Hip hop!s grim undertones
By Mark Goldblatt USA TODAY Oct. 29, 2002
The mainstream media are slowly catching up with the buzz on hip hop Web sites about a possible connection between John Allen Muhammad, indicted in the Washington area sniper case, and a virulently racist black group called the Five Percent Nation of Gods and Earths, to which several of today's most popular rap acts have acknowledged longstanding ties.
The Associated Press has reported that notes left at two shooting scenes contain language and symbols associated with the Five Percenters, who splintered off from the Nation of Islam (NOI) in 1964 and consider themselves a culture, not a faith. Muhammad was once a NOI member, but the FBI declined to comment on any connection between the sniper's notes and the Five Percenters, whose leaders also did not comment. If the connection is proved true, however, the repercussions will be felt throughout an element of the hip hop community that already is rife with suspicion and animosity toward white society.
The group’s philosophy rejects most accepted authority and history. It teaches that 85% of people are ignorant followers and another 10% try to lead those ignorant masses to enrich themselves. The enlightened Five Percent who remain have true knowledge and must wage war against the 10% for control. The details of what the Five Percenters believe and how they act on those beliefs are disputed. Some in law enforcement deem the group a racist gang. South Carolina’s prison system has rated all Five Percenter prisoners security threats.
Black male Five Percenters are "Gods" and will refer to themselves as God. One letter from the sniper contained the demand that police call the author "God" and a stock Five Percenter phrase, "word is bond," along with five stars, also used by the group. A tarot card left at another shooting stated, "I am God."
As the Anti Defamation League and a few scholars have noted, Five Percenter theory stands behind the apocalyptic visions of race war expressed in the rap music of some of the more influential hip hop performers. Goin Bananas, Da Lench Mob raps: "We’re having thoughts of overthrowing the government ... it’s open season on crackers, you know; the morgue willl be full of Caucasian John Does ... oh my god, Allah, have mercy; I'm killing them devils because they're not worthy to walk the earth with the original black man ... I won’t rest until they're all dead."
Sunz of Man, an offshoot group of the wildly popular Wu Tang Clan, repeats similar ideas in the song Can I See You: "Camouflaged for the mission; use your third eye to see the Israelite; detect those who tell lies ... carry .45s in these last days and times ... I was born to survive a soldier, and I strive, with a duty to civilize these 85s ... an original black man with a plan to run these devils off our ... land; now listen real close while I explain the operation."
A rap by the group Brand Nubian is even less subtle: "It's all about brothers rising up, wising up, sizing up a situation, but getting fit within the Nation ... I sing sounds of math on behalf of the Gods and the Earths ... now face your maker and take your last breath; the time is half past death."
These acts' appeal is largely limited to hard core hip hop fans, but even artists who've crossed over to mainstream audiences and whose videos turn up regularly on MTV, such as rappers Busta Rhymes, Rakim and Nas, have flirted with Five Percenter concepts.

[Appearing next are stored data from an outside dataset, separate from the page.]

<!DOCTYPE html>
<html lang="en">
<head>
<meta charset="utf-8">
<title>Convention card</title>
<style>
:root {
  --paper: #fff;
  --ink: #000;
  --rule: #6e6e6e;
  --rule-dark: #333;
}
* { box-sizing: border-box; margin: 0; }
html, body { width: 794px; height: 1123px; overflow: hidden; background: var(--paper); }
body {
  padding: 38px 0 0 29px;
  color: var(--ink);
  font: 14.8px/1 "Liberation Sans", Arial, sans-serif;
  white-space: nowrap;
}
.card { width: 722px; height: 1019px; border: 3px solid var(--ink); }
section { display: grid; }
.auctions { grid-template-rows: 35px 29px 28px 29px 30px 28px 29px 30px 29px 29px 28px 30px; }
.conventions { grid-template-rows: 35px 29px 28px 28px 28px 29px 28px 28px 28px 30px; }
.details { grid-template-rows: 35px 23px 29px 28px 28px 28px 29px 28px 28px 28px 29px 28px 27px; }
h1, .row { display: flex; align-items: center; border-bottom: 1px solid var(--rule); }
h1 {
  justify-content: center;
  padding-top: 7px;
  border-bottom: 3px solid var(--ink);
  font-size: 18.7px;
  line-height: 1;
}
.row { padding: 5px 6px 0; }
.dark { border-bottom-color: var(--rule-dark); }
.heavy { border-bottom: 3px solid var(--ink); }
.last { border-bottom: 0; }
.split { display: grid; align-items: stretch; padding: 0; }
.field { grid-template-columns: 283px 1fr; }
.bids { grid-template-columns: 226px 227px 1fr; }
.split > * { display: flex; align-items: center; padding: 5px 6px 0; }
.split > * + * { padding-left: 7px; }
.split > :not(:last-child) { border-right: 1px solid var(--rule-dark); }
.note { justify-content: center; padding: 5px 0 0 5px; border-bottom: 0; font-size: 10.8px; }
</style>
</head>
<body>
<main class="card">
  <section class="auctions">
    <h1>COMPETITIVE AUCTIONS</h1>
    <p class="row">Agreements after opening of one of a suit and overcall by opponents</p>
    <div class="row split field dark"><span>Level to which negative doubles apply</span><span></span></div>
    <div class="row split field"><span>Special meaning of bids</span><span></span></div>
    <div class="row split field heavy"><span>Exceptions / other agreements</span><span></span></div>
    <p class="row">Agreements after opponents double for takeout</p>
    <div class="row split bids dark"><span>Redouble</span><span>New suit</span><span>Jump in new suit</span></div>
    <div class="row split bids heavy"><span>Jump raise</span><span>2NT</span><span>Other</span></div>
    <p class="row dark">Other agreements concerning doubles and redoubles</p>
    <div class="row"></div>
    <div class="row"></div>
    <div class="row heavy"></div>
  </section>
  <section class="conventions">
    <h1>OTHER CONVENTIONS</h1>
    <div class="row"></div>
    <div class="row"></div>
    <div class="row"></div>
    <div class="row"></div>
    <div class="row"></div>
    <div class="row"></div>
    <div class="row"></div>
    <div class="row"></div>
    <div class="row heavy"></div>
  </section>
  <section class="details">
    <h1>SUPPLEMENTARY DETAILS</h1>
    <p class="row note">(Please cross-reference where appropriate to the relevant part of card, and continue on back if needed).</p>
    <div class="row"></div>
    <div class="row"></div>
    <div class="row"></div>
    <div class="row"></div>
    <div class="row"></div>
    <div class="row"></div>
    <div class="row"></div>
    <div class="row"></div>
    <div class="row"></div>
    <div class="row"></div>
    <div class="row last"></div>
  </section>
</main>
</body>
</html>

What's unnerving is that these acts are not only among the most critically acclaimed hip hop stars, but they are acclaimed precisely because they're considered the most politically sophisticated rappers.
The question, of course, isn’t whether hip hop performers have a constitutional right to express crazy, or even racially incendiary, ideas. Clearly, they do. The question is to what degree their fans are taking them seriously as they try literally to drum an us against them mindset into young black people.
Pubic Enemy's Chuck D., the first overtly political rapper, once called hip hop "the black CNN." It will be a terrible development if it turns out that John Allen Muhammad was tuning in for the news.
Mark Goldblatt, the author of Africa Speaks, a satire of hip hop culture, lives in New York